> [Problem details] Take from the records below each line that holds "center".

Plain-text document sources
□ □ □ □ □ □ □

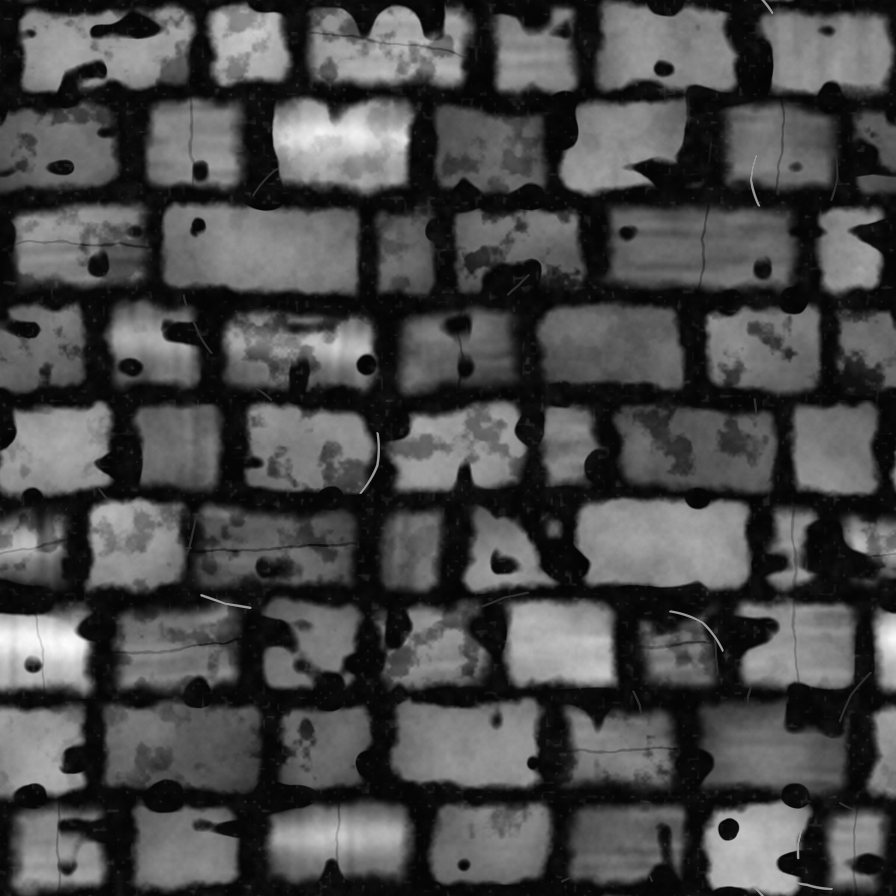
This texture map is drawn by a WebGL 1 fragment shader. Its source:

```glsl
precision highp float;
// Tiling grey height map of old, worn cobblestones in nine staggered rows with dark mossy joints.

uniform vec2 u_resolution;

const float ROWS = 9.0;

float hash(vec2 p) {
  vec3 q = fract(p.xyx * vec3(0.1031, 0.1030, 0.0973));
  q += dot(q, q.yzx + 33.33);
  return fract((q.x + q.y) * q.z);
}

// Value noise on a lattice that wraps after freq cells
float noise(vec2 uv, vec2 freq) {
  vec2 p = uv * freq;
  vec2 i = floor(p);
  vec2 f = fract(p);
  f = f * f * (3.0 - 2.0 * f);
  vec2 a = mod(i, freq);
  vec2 b = mod(i + 1.0, freq);
  vec2 seed = freq.yx + 7.0;
  return mix(mix(hash(a + seed), hash(vec2(b.x, a.y) + seed), f.x),
             mix(hash(vec2(a.x, b.y) + seed), hash(b + seed), f.x), f.y);
}

float fbm(vec2 uv, vec2 freq) {
  float sum = 0.0;
  float amp = 0.533;
  for (int i = 0; i < 4; i++) {
    sum += amp * noise(uv, freq);
    freq *= 2.0;
    amp *= 0.5;
  }
  return sum;
}

// Position of the k-th upright joint of a row, in stone widths
float joint(float k, float row, float count) {
  return k + 0.5 * hash(vec2(mod(k, count) + 3.0, row + 41.0));
}

float roundBox(vec2 p, vec2 halfSize, float radius) {
  vec2 e = abs(p) - halfSize + radius;
  return length(max(e, 0.0)) + min(max(e.x, e.y), 0.0) - radius;
}

// Brightness of bent twigs and hairs scattered over the tile
float twigs(vec2 uv, float pixel) {
  float light = 0.0;
  for (int i = 0; i < 30; i++) {
    float n = float(i);
    vec2 center = vec2(hash(vec2(n, 11.0)), hash(vec2(n, 23.0)));
    vec2 p = fract(uv - center + 0.5) - 0.5;
    float angle = 6.2832 * hash(vec2(n, 37.0));
    float c = cos(angle);
    float s = sin(angle);
    p = vec2(c * p.x + s * p.y, c * p.y - s * p.x);
    float reach = mix(0.012, 0.04, hash(vec2(n, 53.0)));
    p.y += 12.0 * (hash(vec2(n, 61.0)) - 0.5) * p.x * p.x + 0.1 * abs(p.x);
    float d = length(vec2(max(abs(p.x) - reach, 0.0), p.y));
    float strength = n < 7.0 ? 0.6 : 0.18;
    light = max(light, strength * (1.0 - smoothstep(0.0005, 0.0012 + pixel, d)));
  }
  return light;
}

void main() {
  vec2 uv = gl_FragCoord.xy / u_resolution;
  float pixel = 1.0 / min(u_resolution.x, u_resolution.y);

  // Slightly wavy rows of six or seven stones
  vec2 p = uv + 0.018 * (vec2(noise(uv, vec2(6.0)), noise(uv, vec2(7.0))) - 0.5);
  float y = p.y * ROWS;
  float row = mod(floor(y), ROWS);
  float count = row < 5.0 && row != 1.0 ? 7.0 : 6.0;
  float x = p.x * count + 0.5 * mod(row, 2.0) + 0.4 * hash(vec2(row, 5.0));
  float k = floor(x);
  if (x < joint(k, row, count)) k -= 1.0;
  float left = joint(k, row, count);
  float right = joint(k + 1.0, row, count);
  vec2 id = vec2(mod(k, count), row) + 17.0;
  float h1 = hash(id);
  float h2 = hash(id + 31.0);
  float h3 = hash(id + 67.0);
  float h4 = hash(id + 93.0);

  // Ragged block outline with bites out of the edges
  vec2 q = vec2((x - 0.5 * (left + right)) / count, (fract(y) - 0.5) / ROWS);
  vec2 size = vec2(0.5 * (right - left) / count, 0.5 / ROWS);
  size -= vec2(0.007 + 0.008 * h2, 0.006 + 0.004 * h3);
  float d = roundBox(q, size, 0.014);
  d += 0.022 * (fbm(uv, vec2(32.0)) - 0.5);
  d += 0.03 * smoothstep(0.68, 0.92, noise(uv, vec2(27.0)));
  float blur = mix(0.007, 0.019, h4 * h4);
  float mask = 1.0 - smoothstep(-blur, 0.004, d);

  // Stone tone: tilt, domed falloff, stains, streaks and grain
  vec2 n = q / size;
  float tone = mix(0.32, 0.66, h1);
  tone += 0.12 * dot(n, vec2(h2, h3) - 0.5);
  tone -= 0.07 * dot(n * n, n * n);
  tone += 0.3 * (fbm(uv, vec2(14.0)) - 0.5);
  float stain = smoothstep(0.52, 0.72, fbm(uv, vec2(38.0)));
  tone -= 0.26 * stain * smoothstep(0.15, 0.9, h3);
  vec2 grainDir = h2 < 0.7 ? vec2(12.0, 110.0) : vec2(110.0, 12.0);
  tone += 0.12 * step(0.5, h4) * (noise(p, grainDir) - 0.5);
  tone += 0.07 * (fbm(uv, vec2(150.0)) - 0.5);
  tone += 0.3 * step(0.9, h2) * exp(-5.0 * (n.y - 0.15) * (n.y - 0.15));

  // Hairline crack on some stones
  vec2 along = h3 < 0.5 ? q.xy : q.yx;
  float crack = abs(along.x + 0.25 * along.y * (h1 - 0.5) + 0.012 * (fbm(uv, vec2(30.0)) - 0.5));
  tone -= 0.13 * step(0.72, h4) * (1.0 - smoothstep(0.0004, 0.0012 + pixel, crack));

  // Dark joints with moss and crumbs
  float moss = fbm(uv, vec2(90.0));
  float ground = 0.015 + 0.14 * moss * moss * fbm(uv, vec2(20.0));
  ground += 0.12 * smoothstep(0.72, 0.95, noise(uv, vec2(190.0))) * moss;

  float grey = mix(ground, max(tone, 0.06), mask);
  grey = max(grey, twigs(uv, pixel));
  gl_FragColor = vec4(vec3(clamp(grey, 0.0, 1.0)), 1.0);
}
```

□ □ □ □ □ □ □

> [Problem solution]
    vec2 center = vec2(hash(vec2(n, 11.0)), hash(vec2(n, 23.0)));
    vec2 p = fract(uv - center + 0.5) - 0.5;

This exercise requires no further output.